Problem details:
In the records that follow, find each line containing "stroke" and copy it.

Dataset excerpts:

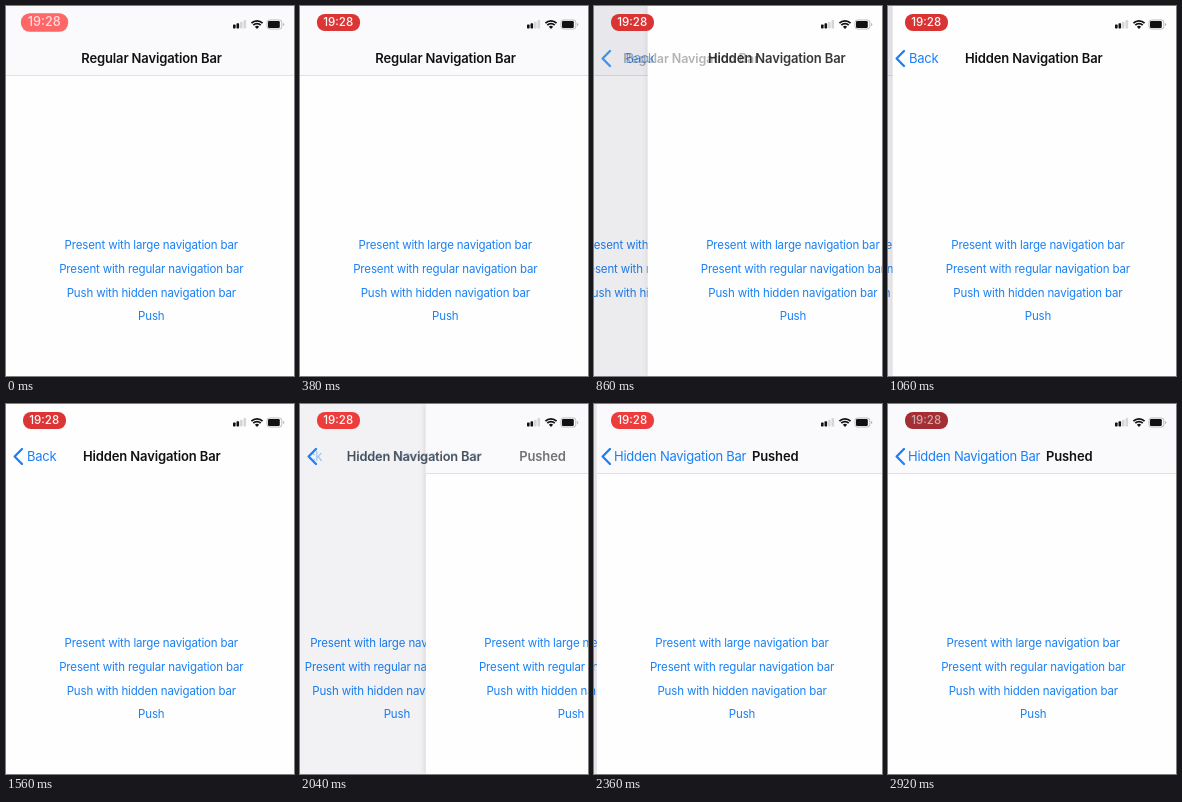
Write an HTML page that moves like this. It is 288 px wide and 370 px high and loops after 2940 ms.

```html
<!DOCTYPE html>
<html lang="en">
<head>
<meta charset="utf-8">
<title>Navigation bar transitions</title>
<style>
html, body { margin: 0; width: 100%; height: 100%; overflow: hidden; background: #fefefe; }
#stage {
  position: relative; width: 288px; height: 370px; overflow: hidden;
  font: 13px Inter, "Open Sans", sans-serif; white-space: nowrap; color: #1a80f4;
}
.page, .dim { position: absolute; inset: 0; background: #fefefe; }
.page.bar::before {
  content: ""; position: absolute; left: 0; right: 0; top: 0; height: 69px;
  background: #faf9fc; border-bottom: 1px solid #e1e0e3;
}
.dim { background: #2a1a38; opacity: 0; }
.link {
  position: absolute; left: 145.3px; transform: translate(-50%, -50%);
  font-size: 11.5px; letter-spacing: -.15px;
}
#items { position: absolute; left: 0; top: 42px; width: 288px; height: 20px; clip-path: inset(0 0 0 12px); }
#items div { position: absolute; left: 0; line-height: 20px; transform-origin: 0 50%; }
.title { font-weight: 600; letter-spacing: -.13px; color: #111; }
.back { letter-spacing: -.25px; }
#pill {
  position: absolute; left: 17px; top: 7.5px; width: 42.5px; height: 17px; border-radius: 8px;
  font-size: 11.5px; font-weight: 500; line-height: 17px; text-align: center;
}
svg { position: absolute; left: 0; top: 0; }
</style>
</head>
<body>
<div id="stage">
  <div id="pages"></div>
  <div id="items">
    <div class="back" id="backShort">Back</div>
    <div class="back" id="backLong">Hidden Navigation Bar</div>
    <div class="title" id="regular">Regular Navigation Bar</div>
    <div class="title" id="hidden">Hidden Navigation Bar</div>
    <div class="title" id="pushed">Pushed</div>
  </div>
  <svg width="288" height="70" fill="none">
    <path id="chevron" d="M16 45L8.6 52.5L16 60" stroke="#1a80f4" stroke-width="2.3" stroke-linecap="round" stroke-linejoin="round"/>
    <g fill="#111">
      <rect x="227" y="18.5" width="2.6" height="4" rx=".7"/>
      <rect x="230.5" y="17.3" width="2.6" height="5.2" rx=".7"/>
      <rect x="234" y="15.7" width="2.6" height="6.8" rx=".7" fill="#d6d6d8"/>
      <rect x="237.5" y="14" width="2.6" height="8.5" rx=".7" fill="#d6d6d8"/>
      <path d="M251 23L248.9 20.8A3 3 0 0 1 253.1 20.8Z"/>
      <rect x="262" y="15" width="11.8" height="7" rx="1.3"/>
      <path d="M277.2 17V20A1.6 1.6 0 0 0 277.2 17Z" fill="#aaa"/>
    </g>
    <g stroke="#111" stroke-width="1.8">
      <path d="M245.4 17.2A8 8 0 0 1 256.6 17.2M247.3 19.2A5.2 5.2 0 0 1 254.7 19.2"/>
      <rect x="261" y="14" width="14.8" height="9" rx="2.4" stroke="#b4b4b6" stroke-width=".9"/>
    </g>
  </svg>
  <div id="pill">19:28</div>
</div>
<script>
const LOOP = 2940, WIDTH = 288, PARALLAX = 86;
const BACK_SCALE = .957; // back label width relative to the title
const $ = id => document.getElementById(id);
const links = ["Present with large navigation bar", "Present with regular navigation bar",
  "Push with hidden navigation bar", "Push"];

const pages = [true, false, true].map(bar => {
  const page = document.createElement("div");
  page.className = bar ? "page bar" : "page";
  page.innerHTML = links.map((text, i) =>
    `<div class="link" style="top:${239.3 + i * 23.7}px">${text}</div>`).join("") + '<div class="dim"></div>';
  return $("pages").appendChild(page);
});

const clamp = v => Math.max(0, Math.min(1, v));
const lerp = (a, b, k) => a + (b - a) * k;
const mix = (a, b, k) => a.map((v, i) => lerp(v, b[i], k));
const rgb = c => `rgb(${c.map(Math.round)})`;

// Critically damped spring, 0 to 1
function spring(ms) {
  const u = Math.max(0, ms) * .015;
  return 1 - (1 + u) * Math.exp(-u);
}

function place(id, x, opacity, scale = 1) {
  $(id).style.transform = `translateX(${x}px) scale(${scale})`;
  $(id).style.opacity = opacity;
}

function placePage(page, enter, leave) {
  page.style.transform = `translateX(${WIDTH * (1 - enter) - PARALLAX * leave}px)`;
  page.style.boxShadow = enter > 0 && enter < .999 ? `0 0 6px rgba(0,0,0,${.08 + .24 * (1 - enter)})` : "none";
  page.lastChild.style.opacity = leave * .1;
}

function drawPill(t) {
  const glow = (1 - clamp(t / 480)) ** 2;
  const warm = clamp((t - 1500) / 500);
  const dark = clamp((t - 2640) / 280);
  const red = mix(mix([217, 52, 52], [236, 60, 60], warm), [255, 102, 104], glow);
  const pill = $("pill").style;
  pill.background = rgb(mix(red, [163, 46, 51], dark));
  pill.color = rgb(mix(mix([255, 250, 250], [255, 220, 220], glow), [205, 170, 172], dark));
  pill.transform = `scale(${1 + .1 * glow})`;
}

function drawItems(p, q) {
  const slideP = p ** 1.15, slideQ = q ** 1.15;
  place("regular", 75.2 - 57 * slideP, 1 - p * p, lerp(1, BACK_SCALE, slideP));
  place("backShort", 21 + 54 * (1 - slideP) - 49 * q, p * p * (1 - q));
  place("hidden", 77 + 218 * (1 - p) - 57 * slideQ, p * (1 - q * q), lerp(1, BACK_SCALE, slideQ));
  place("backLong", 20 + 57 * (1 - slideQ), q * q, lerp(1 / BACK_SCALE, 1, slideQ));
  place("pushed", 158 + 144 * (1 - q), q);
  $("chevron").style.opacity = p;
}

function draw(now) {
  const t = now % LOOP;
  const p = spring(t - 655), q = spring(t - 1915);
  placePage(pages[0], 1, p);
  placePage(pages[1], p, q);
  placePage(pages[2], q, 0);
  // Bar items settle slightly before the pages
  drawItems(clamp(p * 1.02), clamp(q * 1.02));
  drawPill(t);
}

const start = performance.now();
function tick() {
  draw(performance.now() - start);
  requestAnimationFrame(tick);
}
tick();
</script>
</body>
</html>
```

--

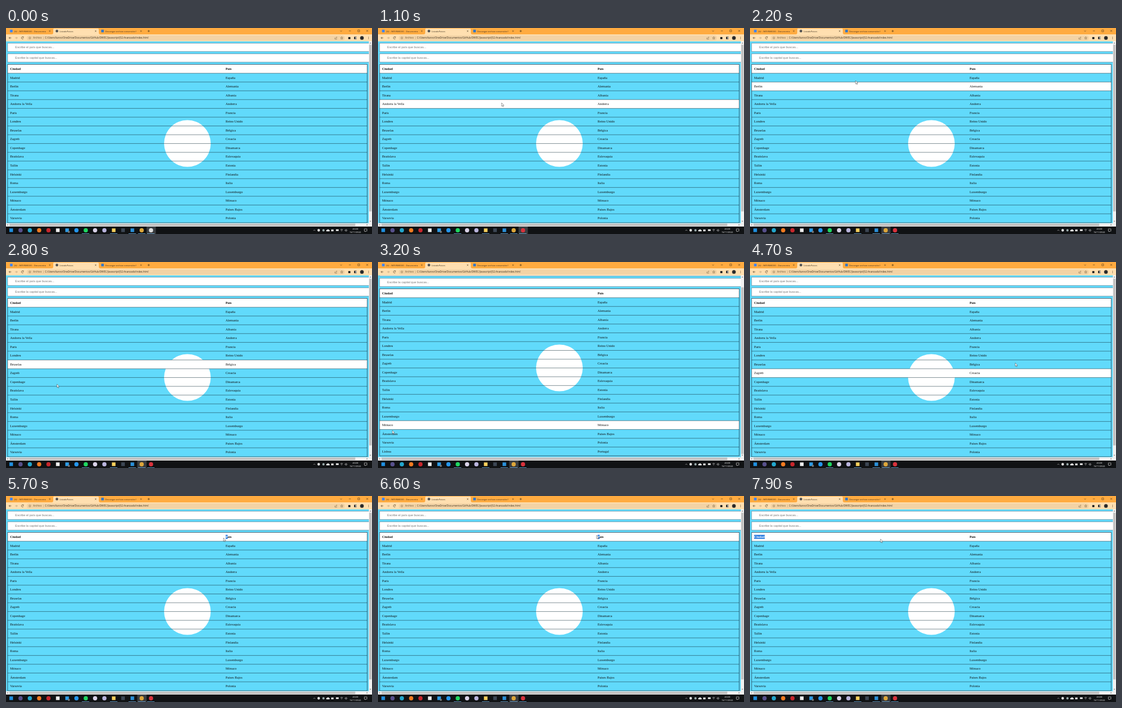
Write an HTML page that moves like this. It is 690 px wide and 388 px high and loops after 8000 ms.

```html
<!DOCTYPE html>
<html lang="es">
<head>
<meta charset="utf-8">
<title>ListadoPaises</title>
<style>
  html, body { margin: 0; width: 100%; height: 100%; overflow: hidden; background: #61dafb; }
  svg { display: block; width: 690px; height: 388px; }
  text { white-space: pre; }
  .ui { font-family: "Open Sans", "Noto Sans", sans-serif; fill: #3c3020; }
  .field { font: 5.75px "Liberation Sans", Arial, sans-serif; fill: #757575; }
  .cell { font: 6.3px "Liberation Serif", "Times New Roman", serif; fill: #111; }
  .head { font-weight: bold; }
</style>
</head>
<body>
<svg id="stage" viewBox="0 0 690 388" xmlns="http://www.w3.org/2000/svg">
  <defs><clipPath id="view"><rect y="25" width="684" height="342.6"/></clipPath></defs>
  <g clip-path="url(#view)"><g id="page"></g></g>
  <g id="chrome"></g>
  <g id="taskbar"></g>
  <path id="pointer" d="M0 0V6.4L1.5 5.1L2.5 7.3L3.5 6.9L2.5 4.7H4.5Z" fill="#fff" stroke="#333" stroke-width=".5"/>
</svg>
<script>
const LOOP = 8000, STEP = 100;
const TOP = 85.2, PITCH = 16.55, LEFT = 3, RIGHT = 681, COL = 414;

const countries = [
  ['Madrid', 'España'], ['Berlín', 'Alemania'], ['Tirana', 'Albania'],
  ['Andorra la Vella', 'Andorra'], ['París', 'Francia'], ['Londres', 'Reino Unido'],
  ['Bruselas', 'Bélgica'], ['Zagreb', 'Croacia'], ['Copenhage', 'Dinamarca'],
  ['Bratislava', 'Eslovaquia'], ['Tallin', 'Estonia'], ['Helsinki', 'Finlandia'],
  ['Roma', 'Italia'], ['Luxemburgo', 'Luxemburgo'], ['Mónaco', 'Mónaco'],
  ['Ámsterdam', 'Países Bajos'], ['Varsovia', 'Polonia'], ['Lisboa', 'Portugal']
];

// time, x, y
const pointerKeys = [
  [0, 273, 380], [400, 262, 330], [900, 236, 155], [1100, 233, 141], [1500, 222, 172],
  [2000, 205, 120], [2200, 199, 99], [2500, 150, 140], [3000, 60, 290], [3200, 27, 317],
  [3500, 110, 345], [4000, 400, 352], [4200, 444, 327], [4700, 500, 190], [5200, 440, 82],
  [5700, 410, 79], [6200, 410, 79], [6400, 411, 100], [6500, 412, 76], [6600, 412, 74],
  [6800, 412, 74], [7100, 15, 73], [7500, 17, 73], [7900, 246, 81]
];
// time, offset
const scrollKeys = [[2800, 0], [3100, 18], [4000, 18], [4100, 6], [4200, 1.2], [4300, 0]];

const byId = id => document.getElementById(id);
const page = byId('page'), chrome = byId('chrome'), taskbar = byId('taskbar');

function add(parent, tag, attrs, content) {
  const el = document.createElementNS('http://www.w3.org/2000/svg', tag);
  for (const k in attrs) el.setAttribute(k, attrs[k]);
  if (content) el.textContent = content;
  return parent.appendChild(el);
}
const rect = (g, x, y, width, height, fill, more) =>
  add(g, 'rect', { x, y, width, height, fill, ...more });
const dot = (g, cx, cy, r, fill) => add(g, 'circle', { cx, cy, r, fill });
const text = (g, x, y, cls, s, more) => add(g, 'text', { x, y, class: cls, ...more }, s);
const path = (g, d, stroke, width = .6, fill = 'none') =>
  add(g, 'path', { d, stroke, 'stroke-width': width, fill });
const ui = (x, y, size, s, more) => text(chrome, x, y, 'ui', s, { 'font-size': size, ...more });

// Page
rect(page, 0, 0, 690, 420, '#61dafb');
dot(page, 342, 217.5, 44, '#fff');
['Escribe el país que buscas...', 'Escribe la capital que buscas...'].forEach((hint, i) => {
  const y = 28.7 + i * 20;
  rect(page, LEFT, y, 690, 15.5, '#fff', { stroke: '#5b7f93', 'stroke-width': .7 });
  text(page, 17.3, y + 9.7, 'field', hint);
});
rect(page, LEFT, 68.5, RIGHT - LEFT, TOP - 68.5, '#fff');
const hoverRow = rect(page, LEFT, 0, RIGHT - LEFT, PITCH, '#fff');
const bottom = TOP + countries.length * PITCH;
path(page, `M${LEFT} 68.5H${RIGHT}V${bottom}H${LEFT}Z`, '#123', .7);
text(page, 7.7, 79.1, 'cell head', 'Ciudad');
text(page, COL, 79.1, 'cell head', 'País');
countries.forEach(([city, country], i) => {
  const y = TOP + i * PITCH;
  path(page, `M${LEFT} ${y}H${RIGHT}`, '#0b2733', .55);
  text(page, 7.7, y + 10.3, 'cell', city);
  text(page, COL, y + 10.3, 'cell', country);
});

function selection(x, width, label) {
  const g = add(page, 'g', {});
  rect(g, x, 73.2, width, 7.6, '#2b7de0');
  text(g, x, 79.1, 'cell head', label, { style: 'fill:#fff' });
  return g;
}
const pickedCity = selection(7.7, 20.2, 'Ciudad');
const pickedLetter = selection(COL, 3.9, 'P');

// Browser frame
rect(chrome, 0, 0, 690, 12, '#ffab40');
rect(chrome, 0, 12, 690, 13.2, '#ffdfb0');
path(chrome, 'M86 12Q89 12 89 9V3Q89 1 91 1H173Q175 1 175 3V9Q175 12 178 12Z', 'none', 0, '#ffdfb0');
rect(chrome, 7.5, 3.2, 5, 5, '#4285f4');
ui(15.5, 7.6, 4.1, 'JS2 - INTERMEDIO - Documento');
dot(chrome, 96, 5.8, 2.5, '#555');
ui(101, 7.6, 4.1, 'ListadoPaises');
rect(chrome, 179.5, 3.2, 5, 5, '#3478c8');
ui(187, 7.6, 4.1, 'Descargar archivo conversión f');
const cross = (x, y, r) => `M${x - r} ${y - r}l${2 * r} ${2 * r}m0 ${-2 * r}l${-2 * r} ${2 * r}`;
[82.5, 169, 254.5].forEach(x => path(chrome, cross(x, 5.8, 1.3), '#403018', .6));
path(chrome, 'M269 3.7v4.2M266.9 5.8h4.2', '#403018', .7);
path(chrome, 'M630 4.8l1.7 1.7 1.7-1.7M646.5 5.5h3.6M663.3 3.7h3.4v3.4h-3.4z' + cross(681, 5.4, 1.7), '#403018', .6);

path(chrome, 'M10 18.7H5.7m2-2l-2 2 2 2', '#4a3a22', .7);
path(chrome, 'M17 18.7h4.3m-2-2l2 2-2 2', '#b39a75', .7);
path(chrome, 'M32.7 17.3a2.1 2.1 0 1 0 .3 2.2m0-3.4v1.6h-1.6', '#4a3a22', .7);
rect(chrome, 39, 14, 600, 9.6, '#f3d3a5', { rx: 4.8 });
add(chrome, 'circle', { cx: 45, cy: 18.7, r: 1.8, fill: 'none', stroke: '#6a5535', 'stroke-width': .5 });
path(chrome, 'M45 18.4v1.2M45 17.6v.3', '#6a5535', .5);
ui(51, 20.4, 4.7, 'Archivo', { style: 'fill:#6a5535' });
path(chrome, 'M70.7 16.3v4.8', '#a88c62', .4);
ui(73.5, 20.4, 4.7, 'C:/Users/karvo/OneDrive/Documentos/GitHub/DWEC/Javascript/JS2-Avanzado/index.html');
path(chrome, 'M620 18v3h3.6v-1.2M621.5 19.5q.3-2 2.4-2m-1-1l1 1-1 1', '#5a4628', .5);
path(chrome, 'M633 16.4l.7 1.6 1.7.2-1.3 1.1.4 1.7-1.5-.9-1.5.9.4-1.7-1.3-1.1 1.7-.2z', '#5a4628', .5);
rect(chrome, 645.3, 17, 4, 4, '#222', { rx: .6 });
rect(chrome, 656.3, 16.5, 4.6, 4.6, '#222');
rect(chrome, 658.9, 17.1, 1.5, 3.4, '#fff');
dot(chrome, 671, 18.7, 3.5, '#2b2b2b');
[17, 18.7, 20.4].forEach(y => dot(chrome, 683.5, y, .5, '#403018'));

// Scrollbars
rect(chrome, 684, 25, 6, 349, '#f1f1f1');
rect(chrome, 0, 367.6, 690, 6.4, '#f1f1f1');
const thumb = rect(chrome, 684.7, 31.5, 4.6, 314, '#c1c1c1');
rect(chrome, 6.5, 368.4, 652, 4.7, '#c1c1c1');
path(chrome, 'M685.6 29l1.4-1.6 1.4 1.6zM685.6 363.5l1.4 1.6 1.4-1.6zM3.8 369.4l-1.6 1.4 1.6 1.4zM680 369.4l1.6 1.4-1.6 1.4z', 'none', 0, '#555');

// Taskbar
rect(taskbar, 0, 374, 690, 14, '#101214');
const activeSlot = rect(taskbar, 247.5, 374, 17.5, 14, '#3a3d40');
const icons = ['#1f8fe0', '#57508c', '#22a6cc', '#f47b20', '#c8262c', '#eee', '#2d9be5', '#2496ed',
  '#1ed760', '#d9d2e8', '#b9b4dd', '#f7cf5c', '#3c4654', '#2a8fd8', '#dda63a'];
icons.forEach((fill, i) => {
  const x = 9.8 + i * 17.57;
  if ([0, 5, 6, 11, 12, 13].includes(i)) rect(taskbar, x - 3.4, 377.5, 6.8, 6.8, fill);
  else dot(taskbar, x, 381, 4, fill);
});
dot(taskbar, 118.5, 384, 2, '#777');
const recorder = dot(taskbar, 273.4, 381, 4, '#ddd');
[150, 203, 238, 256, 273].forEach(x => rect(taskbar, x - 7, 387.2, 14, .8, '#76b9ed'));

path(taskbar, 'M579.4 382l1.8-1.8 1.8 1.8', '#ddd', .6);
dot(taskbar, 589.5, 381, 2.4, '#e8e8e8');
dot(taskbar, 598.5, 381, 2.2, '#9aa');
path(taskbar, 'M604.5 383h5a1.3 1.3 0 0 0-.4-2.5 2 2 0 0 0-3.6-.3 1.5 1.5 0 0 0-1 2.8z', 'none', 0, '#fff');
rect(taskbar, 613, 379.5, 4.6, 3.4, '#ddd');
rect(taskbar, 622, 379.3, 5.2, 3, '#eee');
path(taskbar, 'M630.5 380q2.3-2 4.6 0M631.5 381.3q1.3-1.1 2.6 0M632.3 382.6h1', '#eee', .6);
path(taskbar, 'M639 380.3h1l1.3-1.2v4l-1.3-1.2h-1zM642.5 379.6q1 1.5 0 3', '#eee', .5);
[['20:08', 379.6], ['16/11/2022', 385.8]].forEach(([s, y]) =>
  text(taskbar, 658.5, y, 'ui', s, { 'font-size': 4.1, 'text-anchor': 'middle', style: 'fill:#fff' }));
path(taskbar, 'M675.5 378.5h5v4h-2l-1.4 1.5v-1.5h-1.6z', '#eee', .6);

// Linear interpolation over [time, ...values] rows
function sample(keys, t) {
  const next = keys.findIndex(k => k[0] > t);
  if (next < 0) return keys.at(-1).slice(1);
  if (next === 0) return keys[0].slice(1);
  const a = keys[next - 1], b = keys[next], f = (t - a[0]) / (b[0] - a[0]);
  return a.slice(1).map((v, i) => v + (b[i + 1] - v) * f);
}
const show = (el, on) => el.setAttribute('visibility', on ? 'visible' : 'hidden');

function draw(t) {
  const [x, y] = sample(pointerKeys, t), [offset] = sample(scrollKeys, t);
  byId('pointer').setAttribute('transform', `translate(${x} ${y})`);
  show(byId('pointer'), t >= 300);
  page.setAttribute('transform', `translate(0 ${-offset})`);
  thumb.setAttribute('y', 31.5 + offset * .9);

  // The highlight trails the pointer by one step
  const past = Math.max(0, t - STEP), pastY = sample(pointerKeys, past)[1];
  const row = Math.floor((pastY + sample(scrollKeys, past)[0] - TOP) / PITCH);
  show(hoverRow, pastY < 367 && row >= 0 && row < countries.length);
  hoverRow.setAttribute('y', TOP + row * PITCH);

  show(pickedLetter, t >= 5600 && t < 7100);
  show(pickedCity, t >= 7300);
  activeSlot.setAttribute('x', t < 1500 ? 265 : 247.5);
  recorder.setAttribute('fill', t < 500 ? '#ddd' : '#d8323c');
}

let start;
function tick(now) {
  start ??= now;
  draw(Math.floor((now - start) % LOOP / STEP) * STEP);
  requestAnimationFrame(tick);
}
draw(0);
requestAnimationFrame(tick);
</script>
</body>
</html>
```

Task solution:
    <path id="chevron" d="M16 45L8.6 52.5L16 60" stroke="#1a80f4" stroke-width="2.3" stroke-linecap="round" stroke-linejoin="round"/>
    <g stroke="#111" stroke-width="1.8">
      <rect x="261" y="14" width="14.8" height="9" rx="2.4" stroke="#b4b4b6" stroke-width=".9"/>
  <path id="pointer" d="M0 0V6.4L1.5 5.1L2.5 7.3L3.5 6.9L2.5 4.7H4.5Z" fill="#fff" stroke="#333" stroke-width=".5"/>
const path = (g, d, stroke, width = .6, fill = 'none') =>
  add(g, 'path', { d, stroke, 'stroke-width': width, fill });
  rect(page, LEFT, y, 690, 15.5, '#fff', { stroke: '#5b7f93', 'stroke-width': .7 });
add(chrome, 'circle', { cx: 45, cy: 18.7, r: 1.8, fill: 'none', stroke: '#6a5535', 'stroke-width': .5 });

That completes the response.